That long digression is a background to this review of the latest Bradecote and Catchpoll novel by Sarah Hawkswood. I read – and loved – two of the series, River of Sins and Blood Runs Thicker, and you can read my reviews by clicking the links. Now, the ninth in the series, Wolf At The Door, is with us, and it is every bit as good as the other two have read..
For people who are even later arrivals to the party than I, we are in 12th century Worcestershire. Hugh Bradecote is the Under Sheriff of the county, and is of noble birth with a degree of hauteur, while Sergeant Catchpoll is Worcester through-and-through, rough and ready, but very street-wise. Walkelin – the apprentice – is something of a ‘gofer’, but is bright, perceptive, and not afraid to speak his mind. This story begins with the discovery of a man who has met a violent death. His face has been removed and his throat has been ripped out. Extensive damage to his limbs suggests an assault by a violent animal. A wolf, perhaps? But even in the Royal hunting Forest of Feckenham1, wolves have not been seen for many a year.
Hugh Bradecote is on what we could call paternity leave. He is particularly anxious about his heavily pregnant second wife, as his first wife died in childbirth. With some villagers of Feckenham convinced that Durand Wuduweard 2 was savaged by a wolf, and the more credulous of them even believing that the killing was the work of a werewolf, Bradecote has to return to duty.
We are some half way into the book before the officers have any concept of who – and what – is responsible for the death of Durand. More corpses and a savage attack on a landowner prompt an even greater sense of urgency to the quest, but then Bradecote, Catchpoll, Walkelin and their boss De Beachamp finally realise that the motive for the crimes is one of the oldest and deadliest – revenge, bitterly fermented and long standing.
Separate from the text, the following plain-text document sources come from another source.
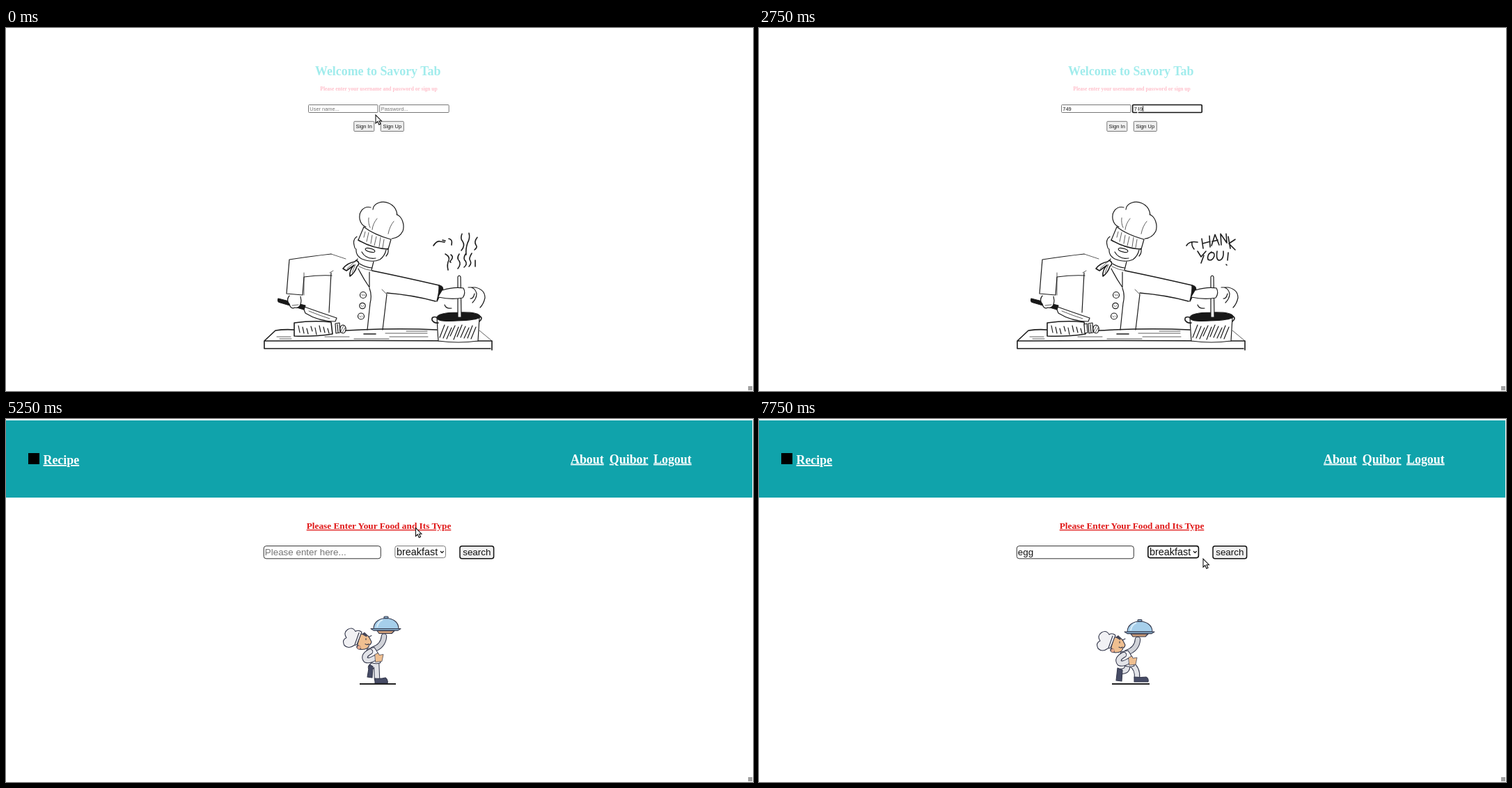
An HTML page that plays this animation: 1073x522 px, repeating every 8 s.

```html
<!DOCTYPE html>
<html lang="en">
<head>
<meta charset="utf-8">
<title>Welcome to Savory Tab</title>
<style>
html, body { margin: 0; width: 100%; height: 100%; overflow: hidden; background: #fff; }
svg { display: block; width: 100%; height: 100%; }
text { font-family: "Liberation Sans", Arial, sans-serif; white-space: pre; }
.serif { font-family: "Liberation Serif", Times, serif; font-weight: bold; }
.ui { font-family: "Open Sans", "Noto Sans", sans-serif; fill: #222; }
.mid { text-anchor: middle; }
.small { font-size: 7.45px; fill: #111; }
.big { font-size: 13.4px; fill: #111; }
.nav { font-size: 17.9px; fill: #fff; text-decoration: underline; }
.ink { fill: none; stroke: #1c1c1c; stroke-width: 1.2; stroke-linecap: round; stroke-linejoin: round; }
.white { fill: #fff; }
.black { fill: #181818; }
.thin { stroke-width: .7; }
.thick { stroke-width: 1.6; }
.field { fill: #fff; stroke: #777; }
.focus { stroke: #111; stroke-width: 1.6; }
.btn { fill: #efefef; stroke: #777; }
.hover { fill: #8fe3df; stroke: #1b3b3d; stroke-width: 1.6; }
.toon { fill: #f1f1f4; stroke: #33374b; stroke-width: 1.1; stroke-linejoin: round; stroke-linecap: round; }
.skin { fill: #efbf90; }
.boot { fill: #474c66; }
.edge, .sleeve { fill: none; stroke-linecap: round; stroke-linejoin: round; }
.edge { stroke: #33374b; stroke-width: 8.5; }
.sleeve { stroke: #e2e3e8; stroke-width: 6.4; }
.floor { stroke: #222; stroke-width: 2.2; }
</style>
</head>
<body>
<svg viewBox="0 0 1073 522" preserveAspectRatio="none">
<g id="login">
  <text class="serif" x="444" y="68" font-size="17.9" fill="#a1ecec">Welcome to Savory Tab</text>
  <text class="serif mid" x="535.5" y="90" font-size="7.5" fill="#ffc0cb">Please enter your username and password or sign up</text>
  <rect id="userBox" class="field" x="434.5" y="110.5" width="99.5" height="11" rx="1"/>
  <text id="user" class="small" x="436.3" y="118.6"></text>
  <rect id="passBox" class="field" x="536.7" y="110.5" width="99.5" height="11" rx="1"/>
  <text id="pass" class="small" x="538.7" y="118.6"></text>
  <rect id="signIn" class="btn" x="499.8" y="134.3" width="29" height="14.2" rx="1"/>
  <text id="signInText" class="small mid" x="514.2" y="143.9">Sign In</text>
  <rect class="btn" x="538.3" y="134.3" width="33" height="14.2" rx="1"/>
  <text class="small mid" x="554.8" y="143.9">Sign Up</text>

  <g class="ink">
    <!-- hat -->
    <path d="M517 286C508 283 505 270 511 262Q516 256 524 258M527 261C528 251 541 248 550 252Q561 257 562 269M561 268C569 271 573 283 570 292Q565 302 554 303"/>
    <path d="M514 286Q528 297 553 304L549 318M514 286L506 305"/>
    <path class="thick" d="M506 305Q526 317 549 318"/>
    <path class="thin" d="M521 273Q520 281 523 287M533 274Q527 281 526 290M557 278Q551 285 549 296M516 293l-2 8M521 294l-3 13M526 298l-2 12M532 300l-3 13M538 301l-2 14M543 304l-2 12"/>
    <!-- face -->
    <path d="M504 300Q498 304 500 312Q501 318 503 318Q502 327 511 332Q526 338 537 333Q544 328 546 319M548 317Q551 322 546 328M511 322Q517 333 531 331"/>
    <ellipse cx="523" cy="319.5" rx="7" ry="2.5" transform="rotate(15 523 319.5)"/>
    <path d="M505 332l-3 5M528 336L525 348M508 339Q516 344 526 345"/>
    <path class="thin" d="M507 343Q517 348 526 349"/>
    <!-- scarf -->
    <path class="white thick" d="M501 336Q490 338 484 346L489 349L500 341Q493 348 494 357Q501 352 504 343Q510 338 503 334Z"/>
    <path class="thin" d="M490 346l9-8M497 352l5-12"/>
    <!-- jacket -->
    <path d="M407 333Q440 328 467 325M407 333Q405 356 403 382L426 384L428 358Q450 355 468 356M467 352L464 409M506 346Q513 360 522 373V351M522 374Q526 384 523 396L519 434M547 383L541 434"/>
    <path class="thin" d="M467 325L488 332M465 352l5-3M428 352V384M540 376l7 7"/>
    <circle cx="513" cy="384" r="4.5"/><circle cx="512" cy="399.5" r="4.2"/><circle cx="510" cy="414.5" r="4.5"/>
    <path class="thin" d="M511 383l2 2M514 383l1 2M510 399l2 2M513 399l1 1M508 414l2 2M511 414l1 1"/>
    <!-- table -->
    <path class="thick" d="M387 435L371 450V461H696M371 450Q500 449 698 450V463M387 435Q400 433 414 434M488 435Q560 431 619 434"/>
    <path class="thin" d="M680 435L698 450M389 444h20M393 447h17M458 444h35M500 447h50M551 444h55M545 439h60M575 436h30"/>
    <path class="thick" d="M514 440h17"/>
    <!-- pot -->
    <path class="white" d="M619 416Q620 438 621 450Q650 454 678 450Q679 434 680 416"/>
    <path class="black" d="M619 417Q619 409 650 409Q682 408 681 416Q676 420 648 421Q621 423 619 417Z"/>
    <path class="thick" d="M619 416Q611 414 612 420Q615 425 621 424M680 414Q686 417 680 422"/>
    <path id="potHatch"/>
  </g>

  <g id="poseUp" class="ink">
    <path class="thick" d="M526 349Q570 358 622 370M617 393Q584 384 547 381"/>
    <path class="thick black" d="M622 370Q629 372 627 377L619 393Q623 378 622 370Z"/>
    <path class="white" d="M649 358Q651 354 653 358L654 416H649Z"/>
    <path class="white" d="M627 377Q643 372 657 374Q661 381 656 388Q640 391 621 387"/>
    <path d="M668 373Q674 374 676 382Q676 389 670 395M664 373h10Q688 376 688 388Q686 397 681 402M673 382Q671 390 667 389M630 398Q632 404 640 403"/>
    <path class="thick white" d="M414 424Q442 420 467 423L469 440Q443 444 414 443Z"/>
    <path class="loaf"/>
    <path class="white" d="M473 425l6-1l1 14l-6 1ZM476 426l1 12"/>
    <path id="slice" class="white" d="M467 426l4-1l1 13l-4 1Z"/>
    <ellipse cx="484" cy="433" rx="4.2" ry="6"/><path class="thin" d="M481 436l4-8M483 438l4-7"/>
    <path class="white" d="M426 400Q451 409 475 417L473 422Q449 422 430 410Z"/>
    <path class="thin" d="M435 407Q452 414 465 418"/>
    <path class="black" d="M391 389Q389 394 394 395L428 405L430 399Z"/>
    <path class="white" d="M407 385Q402 391 407 397Q409 405 415 402Q423 404 424 392L423 386"/>
    <path class="thin" d="M411 399l9-1"/>
  </g>
  <g id="poseDown" class="ink">
    <path class="thick" d="M526 349Q555 348 577 350Q600 358 621 369M616 392Q590 379 573 371Q558 376 547 380"/>
    <path class="white" d="M638 358Q640 354 643 358L643 417H638Z"/>
    <path class="white" d="M621 374Q638 371 648 373Q651 382 647 388Q634 391 618 388"/>
    <path class="thick" d="M618 368l5 3l-6 21l-3-2"/>
    <path stroke-dasharray="13 6" d="M651 373Q682 369 685 382Q685 401 650 403Q628 403 625 394"/>
    <path d="M655 378h10M653 396h15M627 398l8-5"/>
    <path class="thick white" d="M414 424Q442 420 470 423L474 431V440Q443 444 414 443Z"/>
    <path class="loaf"/>
    <ellipse cx="484" cy="433" rx="4.2" ry="6"/><path class="thin" d="M481 436l4-8"/>
    <path class="white" d="M426 400Q457 417 481 429L473 431Q444 421 430 407Z"/>
    <path d="M478 401Q487 405 494 413M474 408Q485 412 490 419M497 432l-2 7M502 429l-2 16"/>
    <path class="black" d="M397 383Q393 387 397 390L427 406L431 399Z"/>
    <path class="white" d="M407 385Q402 391 406 398Q409 406 415 402Q423 404 424 392L423 386"/>
    <path class="thin" d="M411 399l9-1"/>
  </g>
  <g class="ink">
    <path id="steam" class="thick" d="M614 313Q619 305 624 307L630 308M627 305l4 1M636 303Q642 304 640 312M655 296Q652 303 656 307Q660 313 654 320M665 295Q667 302 663 309Q660 318 661 326M677 301Q672 307 675 312Q678 315 673 319M631 325Q638 329 636 334Q633 340 635 348M639 326Q643 329 640 333Q636 337 639 337M651 325Q647 331 651 335Q654 340 649 346M660 325Q656 332 660 335Q663 340 658 344M669 324Q664 332 667 335Q669 339 665 343M674 334v9"/>
    <path id="thanks" class="thick" d="M614 313Q618 306 630 308M622 308Q621 313 625 318M636 303l2 14M647 299l1 16M637 310l11-3M650 313l5-16l6 15M651 307l8-2M664 312l-1-16l9 13l-1-13M674 300l3 17M684 304l-9 6l9 9M630 321l5 8l7-8M639 327l-4 11M650 322Q643 326 645 333Q651 336 654 328Q655 322 649 323M658 321Q656 335 662 334Q668 332 667 321M674 323l-1 11M671 340l1 1"/>
    <path id="wisps" class="thick" d="M614 311Q620 306 627 308Q637 307 634 319M652 302Q657 299 661 303M654 309Q658 314 656 319Q653 322 653 327M670 312Q677 312 676 318L673 325M631 328Q635 330 633 336Q632 341 634 346M650 343Q649 348 653 352M670 346Q673 351 669 357L668 364"/>
  </g>
</g>

<g id="search">
  <rect x="0" y="2" width="1072" height="111" fill="#10a3ab"/>
  <rect x="32" y="49" width="16" height="16"/>
  <text class="serif nav" x="53.5" y="65">Recipe</text>
  <text class="serif nav" x="811" y="63.6">About</text>
  <text class="serif nav" x="866.8" y="63.6">Quibor</text>
  <text class="serif nav" x="930" y="63.6">Logout</text>
  <text class="serif mid" x="535.5" y="158" font-size="13.3" fill="#e01818" text-decoration="underline">Please Enter Your Food and Its Type</text>
  <rect id="foodBox" class="field" x="370.3" y="182.6" width="168" height="18.2" rx="3.5" style="stroke:#333"/>
  <text id="food" class="big" x="371.8" y="196.3"></text>
  <rect id="typeBox" class="field" x="558.8" y="182.6" width="72.6" height="17" rx="3"/>
  <text class="big" x="561" y="196" style="font-size:14.4px">breakfast</text>
  <path d="M624 190l2.3 2.4l2.3-2.4" fill="none" stroke="#111" stroke-width="1.3"/>
  <rect x="652" y="182.7" width="48.6" height="18" rx="3" fill="#efefef" stroke="#111" stroke-width="1.5"/>
  <text class="big mid" x="676.3" y="196.2">search</text>

  <g id="legs0">
    <path class="edge" d="M530 355Q528 365 517 366M535 354Q547 361 551 372"/>
    <path class="sleeve" d="M530 355Q528 365 517 366M535 354Q547 361 551 372"/>
    <path class="toon boot" d="M510 363l9-1l1 18h-8ZM547 373Q557 371 563 368Q567 370 565 374Q557 378 549 378Z"/>
    <path class="floor" d="M501 381h66"/>
  </g>
  <g id="legs1">
    <path class="edge" d="M529 356Q529 363 519 363M535 353Q544 359 543 372"/>
    <path class="sleeve" d="M529 356Q529 363 519 363M535 353Q544 359 543 372"/>
    <path class="toon boot" d="M515 358l7 3l-1 16l-8-1ZM539 371q9 1 17 0q4 2 3 7h-20Z"/>
    <path class="floor" d="M507 381h54"/>
  </g>
  <g id="legs2">
    <path class="edge" d="M532 350l1 24M529 352l-5 5"/>
    <path class="sleeve" d="M532 350l1 24M529 352l-5 5"/>
    <path class="toon boot" d="M522 353l5 3l-1 16l-7-1ZM530 373q8 1 15-1q4 3 3 8h-18Z"/>
    <path class="floor" d="M508 381h52"/>
  </g>
  <g id="waiter">
    <path class="edge" d="M527 336Q542 331 543 317"/>
    <path class="sleeve" style="stroke:#d0d2d8" d="M527 336Q542 331 543 317"/>
    <path class="toon skin" style="fill:#c99b78" d="M533 309h25l-4 4h-18Z"/>
    <path class="toon" style="fill:#a6cfeb" d="M528 306C528 286 564 286 564 306Z"/>
    <path d="M533 304Q534 296 541 293" fill="none" stroke="#d9edf9" stroke-width="2"/>
    <rect class="toon" style="fill:#8db5d3" x="543" y="288.5" width="6" height="2.6" rx="1"/>
    <path class="toon" style="fill:#8db5d3" d="M524 306h43l-4 2.6h-35Z"/>
    <path class="toon" d="M519 335L529 333Q537 343 538 355Q531 358 522 354Q514 345 519 335Z"/>
    <path class="toon skin" d="M509 314Q518 312 522 319L525 325Q524 329 522 329Q521 336 511 336Q504 335 505 328Z"/>
    <path d="M511 314l4-3l4 4l-1 3ZM505 329l4 2l1 5q-6 1-7-4Z" fill="#464657"/>
    <path class="toon" style="fill:none" d="M516 328q3 2 5 0M517 320v2M521 318l4-2"/>
    <circle cx="507" cy="333" r="2.4" fill="#e8a98c"/>
    <path class="toon" d="M511 311Q506 307 502 310Q498 303 491 307Q484 312 489 319Q482 322 486 330Q492 336 500 330L504 329Z"/>
    <path class="toon" style="fill:none" d="M507 312l-6 17"/>
    <path class="edge" d="M523 339Q512 345 517 351Q522 353 530 348"/>
    <path class="sleeve" d="M523 339Q512 345 517 351Q522 353 530 348"/>
    <path class="toon skin" style="stroke-width:.7" d="M530 343l5-2l1 3l6-1l-2 10l-9 1Z"/>
  </g>
</g>

<g id="dialog">
  <rect x="408" y="-6" width="255" height="76.6" rx="3" fill="#000" opacity=".16"/>
  <rect x="409" y="-6" width="252.6" height="75" rx="2" fill="#fff" stroke="#aaa" stroke-width=".9"/>
  <text class="ui" x="418" y="14" font-size="7.95">localhost:3000 web sitesinin mesajı</text>
  <text class="ui" x="418" y="30.2" font-size="7.1">Welcome to Savory Tab :)</text>
  <rect id="ring" x="611.6" y="41.4" width="41" height="18.4" rx="2.5" fill="#fff" stroke="#174ea6" stroke-width="1.4"/>
  <rect x="613" y="42.8" width="38.2" height="15.6" rx="1.5" fill="#1a73e8"/>
  <text class="ui mid" x="632" y="53.2" font-size="6.9" font-weight="600" style="fill:#fff">Tamam</text>
</g>
<rect x="1066" y="515" width="6" height="6" fill="#a2a2a2"/>
<path id="caret" stroke="#111" stroke-width=".9"/>
<path id="arrow" d="M0 0V12L2.8 9.5L4.8 14L7 13L5 8.7H8.4Z" fill="#fff" stroke="#111" stroke-width="1.1"/>
<path id="beam" d="M0 -5V5" stroke="#fff" stroke-width="1.4"/>
</svg>
<script>
const $ = id => document.getElementById(id);
const LOOP = 8000, STEP = 250;
const show = (id, on) => $(id).style.display = on ? '' : 'none';
const move = (id, x, y) => $(id).setAttribute('transform', `translate(${x} ${y})`);
const within = (s, a, b) => s >= a && s <= b;

const hatch = (count, x, y, gap, dx, dy) => Array.from({ length: count }, (_, i) =>
  `M${x + i * gap} ${y + (i * 7) % 5}l${dx} ${dy - (i * 5) % 4}`).join('');
$('potHatch').setAttribute('d', hatch(10, 630, 427, 5, -7, 18));
document.querySelectorAll('.loaf').forEach(p => p.setAttribute('d', hatch(8, 420, 428, 6, 2, 10)));

// step, x, y of the pointer
const route = [[0, 531, 125], [2, 490, 117], [5, 490, 117], [7, 552, 117], [11, 544, 118],
  [13, 515, 141], [14, 515, 141], [16, 632, 53], [17, 632, 53], [18, 677, 119],
  [20, 677, 121], [22, 500, 192], [25, 493, 199], [27, 493, 199], [29, 610, 190], [31, 638, 201]];

function pointerAt(s) {
  const i = Math.max(1, route.findIndex(p => p[0] >= s));
  const [a, b] = [route[i - 1], route[i]];
  const k = (s - a[0]) / (b[0] - a[0]);
  return [a[1] + (b[1] - a[1]) * k, a[2] + (b[2] - a[2]) * k];
}

function type(id, word, count, hint) {
  const typed = word.slice(0, Math.max(0, count));
  $(id).textContent = typed || hint;
  $(id).style.fill = typed ? '' : '#757575';
}

function caretAfter(id, typed, height, y) {
  const x = +$(id).getAttribute('x') + (typed > 0 ? $(id).getComputedTextLength() : 0);
  $('caret').setAttribute('d', `M${x + .5} ${y}v${height}`);
}

function draw(s) {
  const first = s < 18;
  show('login', first);
  show('search', !first);

  const onUser = within(s, 2, 7), onPass = within(s, 8, 12), onFood = within(s, 22, 28);
  type('user', '749', s - 3, 'User name...');
  type('pass', '749', s - 8, 'Password...');
  type('food', 'egg', s - 24, 'Please enter here...');
  $('userBox').classList.toggle('focus', onUser);
  $('passBox').classList.toggle('focus', onPass);
  $('foodBox').classList.toggle('focus', onFood);
  $('typeBox').classList.toggle('focus', s >= 29);
  $('signIn').classList.toggle('hover', s >= 13);
  $('signInText').style.fill = s >= 13 ? '#c9f6f4' : '';
  show('caret', onUser || onPass || onFood);
  if (onUser) caretAfter('user', s - 3, 8, 112);
  if (onPass) caretAfter('pass', s - 8, 8, 112);
  if (onFood) caretAfter('food', s - 24, 14, 184.5);

  // sketch: stir, greet, chop, stir, chop
  const pose = s % 5, down = pose === 2 || pose === 4;
  show('poseUp', !down);
  show('poseDown', down);
  show('wisps', down);
  show('thanks', pose === 1);
  show('slice', pose === 1);
  show('steam', pose === 0 || pose === 3);

  // walk: contact, dip, lift, lift
  const walk = [0, 1, 2, 2][(s + 2) % 4];
  for (let i = 0; i < 3; i++) show('legs' + i, i === walk);
  move('waiter', walk === 1 ? 1 : 0, walk === 2 ? -4.5 : 0);

  show('dialog', within(s, 14, 18));
  show('ring', first);
  move('dialog', 0, first ? 0 : -8);
  $('dialog').setAttribute('opacity', first ? 1 : .27);

  const beam = within(s, 2, 12) || within(s, 22, 28);
  show('beam', beam);
  show('arrow', !beam);
  move(beam ? 'beam' : 'arrow', ...pointerAt(s));
}

function frame() {
  draw(Math.floor(performance.now() % LOOP / STEP));
  requestAnimationFrame(frame);
}
frame();
</script>
</body>
</html>
```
One of the qualities of a natural and gifted storyteller is the ability to provide atmosphere. Sarah Hawkswood recreates a cold and grey Worcestershire at the onset of November. Many of the poorer folk will struggle to survive the next four months and will succumb to cold, hunger, disease – or a mixture of all three. The wolves may have mostly disappeared, but the forest is a dark and unforgiving place for the people who have hacked out space within it for their precarious lives. The grimly authentic setting aside, this is a bloody good detective story from one of our finest writers. Wolf at the Door is published by Allison & Busby and is out on 19th August.
- Feckenham Forest was a royal forest, centred on the village of Feckenham, covering large parts of Worcestershire and west Warwickshire. It was not entirely wooded, nor entirely the property of the King. Rather, the King had legal rights over game, wood and grazing within the forest, and special courts imposed harsh penalties when these rights were violated.
- A Wuduweard (old English) was the warden of a forest. It is probably the origin of the surname Woodward.